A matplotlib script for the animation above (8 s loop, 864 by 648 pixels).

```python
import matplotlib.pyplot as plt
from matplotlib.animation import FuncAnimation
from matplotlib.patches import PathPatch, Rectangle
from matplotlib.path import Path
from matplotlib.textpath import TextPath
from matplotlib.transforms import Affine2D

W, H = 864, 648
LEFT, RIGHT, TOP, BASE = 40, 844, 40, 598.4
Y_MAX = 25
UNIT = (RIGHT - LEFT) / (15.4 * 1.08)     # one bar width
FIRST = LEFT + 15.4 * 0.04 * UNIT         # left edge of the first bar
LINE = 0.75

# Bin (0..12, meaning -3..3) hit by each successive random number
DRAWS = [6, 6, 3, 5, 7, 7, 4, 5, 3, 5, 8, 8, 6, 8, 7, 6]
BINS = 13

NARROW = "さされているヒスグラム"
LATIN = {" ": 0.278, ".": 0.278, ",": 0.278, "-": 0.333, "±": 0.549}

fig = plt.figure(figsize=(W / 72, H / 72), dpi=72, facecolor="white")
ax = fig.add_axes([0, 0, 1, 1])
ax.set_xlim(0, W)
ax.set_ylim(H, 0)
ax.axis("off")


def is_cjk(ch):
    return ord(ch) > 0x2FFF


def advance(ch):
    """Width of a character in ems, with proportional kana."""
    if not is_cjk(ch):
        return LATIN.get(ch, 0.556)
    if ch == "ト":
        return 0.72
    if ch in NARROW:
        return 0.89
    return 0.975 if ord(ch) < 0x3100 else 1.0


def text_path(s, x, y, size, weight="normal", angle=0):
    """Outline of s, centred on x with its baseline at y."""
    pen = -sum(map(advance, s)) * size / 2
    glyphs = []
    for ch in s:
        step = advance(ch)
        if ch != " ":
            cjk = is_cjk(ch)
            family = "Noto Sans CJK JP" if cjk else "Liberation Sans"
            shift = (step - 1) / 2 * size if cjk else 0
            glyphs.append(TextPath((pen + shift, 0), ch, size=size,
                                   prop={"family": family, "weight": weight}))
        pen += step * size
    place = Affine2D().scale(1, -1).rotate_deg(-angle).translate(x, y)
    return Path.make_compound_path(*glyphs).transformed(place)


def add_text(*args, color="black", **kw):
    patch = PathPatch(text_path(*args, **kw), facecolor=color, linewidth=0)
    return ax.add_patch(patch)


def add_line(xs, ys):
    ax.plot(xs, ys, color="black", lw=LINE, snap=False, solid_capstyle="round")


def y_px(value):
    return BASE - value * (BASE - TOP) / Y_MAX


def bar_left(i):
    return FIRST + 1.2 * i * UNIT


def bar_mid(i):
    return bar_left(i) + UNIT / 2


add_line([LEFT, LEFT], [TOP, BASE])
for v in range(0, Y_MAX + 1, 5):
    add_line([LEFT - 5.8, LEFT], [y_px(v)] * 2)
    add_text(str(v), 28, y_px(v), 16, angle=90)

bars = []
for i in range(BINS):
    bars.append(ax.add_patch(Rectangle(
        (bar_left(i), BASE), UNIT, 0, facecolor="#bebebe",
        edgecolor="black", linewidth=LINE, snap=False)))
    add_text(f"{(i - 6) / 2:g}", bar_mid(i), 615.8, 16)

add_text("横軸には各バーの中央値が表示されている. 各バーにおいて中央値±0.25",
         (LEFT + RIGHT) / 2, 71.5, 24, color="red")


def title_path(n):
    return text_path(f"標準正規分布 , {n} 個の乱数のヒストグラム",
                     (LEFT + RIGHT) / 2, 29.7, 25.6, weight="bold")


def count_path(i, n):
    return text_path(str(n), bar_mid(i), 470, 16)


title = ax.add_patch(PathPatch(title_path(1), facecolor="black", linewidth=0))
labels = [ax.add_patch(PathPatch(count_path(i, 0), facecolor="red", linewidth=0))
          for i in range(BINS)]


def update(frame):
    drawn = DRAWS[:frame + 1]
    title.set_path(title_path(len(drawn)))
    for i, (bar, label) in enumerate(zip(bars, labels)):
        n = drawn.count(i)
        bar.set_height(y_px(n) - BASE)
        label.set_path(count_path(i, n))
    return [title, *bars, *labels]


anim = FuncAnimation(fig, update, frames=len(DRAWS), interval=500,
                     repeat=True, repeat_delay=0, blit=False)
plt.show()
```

○ ○ ○ ○ ○ ○ ○

PROBLEM STATEMENT
From the first line down to the last, give the records again exactly.

RESULT OF THE TASK
A matplotlib script for the animation above (8 s loop, 864 by 648 pixels).

```python
import matplotlib.pyplot as plt
from matplotlib.animation import FuncAnimation
from matplotlib.patches import PathPatch, Rectangle
from matplotlib.path import Path
from matplotlib.textpath import TextPath
from matplotlib.transforms import Affine2D

W, H = 864, 648
LEFT, RIGHT, TOP, BASE = 40, 844, 40, 598.4
Y_MAX = 25
UNIT = (RIGHT - LEFT) / (15.4 * 1.08)     # one bar width
FIRST = LEFT + 15.4 * 0.04 * UNIT         # left edge of the first bar
LINE = 0.75

# Bin (0..12, meaning -3..3) hit by each successive random number
DRAWS = [6, 6, 3, 5, 7, 7, 4, 5, 3, 5, 8, 8, 6, 8, 7, 6]
BINS = 13

NARROW = "さされているヒスグラム"
LATIN = {" ": 0.278, ".": 0.278, ",": 0.278, "-": 0.333, "±": 0.549}

fig = plt.figure(figsize=(W / 72, H / 72), dpi=72, facecolor="white")
ax = fig.add_axes([0, 0, 1, 1])
ax.set_xlim(0, W)
ax.set_ylim(H, 0)
ax.axis("off")


def is_cjk(ch):
    return ord(ch) > 0x2FFF


def advance(ch):
    """Width of a character in ems, with proportional kana."""
    if not is_cjk(ch):
        return LATIN.get(ch, 0.556)
    if ch == "ト":
        return 0.72
    if ch in NARROW:
        return 0.89
    return 0.975 if ord(ch) < 0x3100 else 1.0


def text_path(s, x, y, size, weight="normal", angle=0):
    """Outline of s, centred on x with its baseline at y."""
    pen = -sum(map(advance, s)) * size / 2
    glyphs = []
    for ch in s:
        step = advance(ch)
        if ch != " ":
            cjk = is_cjk(ch)
            family = "Noto Sans CJK JP" if cjk else "Liberation Sans"
            shift = (step - 1) / 2 * size if cjk else 0
            glyphs.append(TextPath((pen + shift, 0), ch, size=size,
                                   prop={"family": family, "weight": weight}))
        pen += step * size
    place = Affine2D().scale(1, -1).rotate_deg(-angle).translate(x, y)
    return Path.make_compound_path(*glyphs).transformed(place)


def add_text(*args, color="black", **kw):
    patch = PathPatch(text_path(*args, **kw), facecolor=color, linewidth=0)
    return ax.add_patch(patch)


def add_line(xs, ys):
    ax.plot(xs, ys, color="black", lw=LINE, snap=False, solid_capstyle="round")


def y_px(value):
    return BASE - value * (BASE - TOP) / Y_MAX


def bar_left(i):
    return FIRST + 1.2 * i * UNIT


def bar_mid(i):
    return bar_left(i) + UNIT / 2


add_line([LEFT, LEFT], [TOP, BASE])
for v in range(0, Y_MAX + 1, 5):
    add_line([LEFT - 5.8, LEFT], [y_px(v)] * 2)
    add_text(str(v), 28, y_px(v), 16, angle=90)

bars = []
for i in range(BINS):
    bars.append(ax.add_patch(Rectangle(
        (bar_left(i), BASE), UNIT, 0, facecolor="#bebebe",
        edgecolor="black", linewidth=LINE, snap=False)))
    add_text(f"{(i - 6) / 2:g}", bar_mid(i), 615.8, 16)

add_text("横軸には各バーの中央値が表示されている. 各バーにおいて中央値±0.25",
         (LEFT + RIGHT) / 2, 71.5, 24, color="red")


def title_path(n):
    return text_path(f"標準正規分布 , {n} 個の乱数のヒストグラム",
                     (LEFT + RIGHT) / 2, 29.7, 25.6, weight="bold")


def count_path(i, n):
    return text_path(str(n), bar_mid(i), 470, 16)


title = ax.add_patch(PathPatch(title_path(1), facecolor="black", linewidth=0))
labels = [ax.add_patch(PathPatch(count_path(i, 0), facecolor="red", linewidth=0))
          for i in range(BINS)]


def update(frame):
    drawn = DRAWS[:frame + 1]
    title.set_path(title_path(len(drawn)))
    for i, (bar, label) in enumerate(zip(bars, labels)):
        n = drawn.count(i)
        bar.set_height(y_px(n) - BASE)
        label.set_path(count_path(i, n))
    return [title, *bars, *labels]


anim = FuncAnimation(fig, update, frames=len(DRAWS), interval=500,
                     repeat=True, repeat_delay=0, blit=False)
plt.show()
```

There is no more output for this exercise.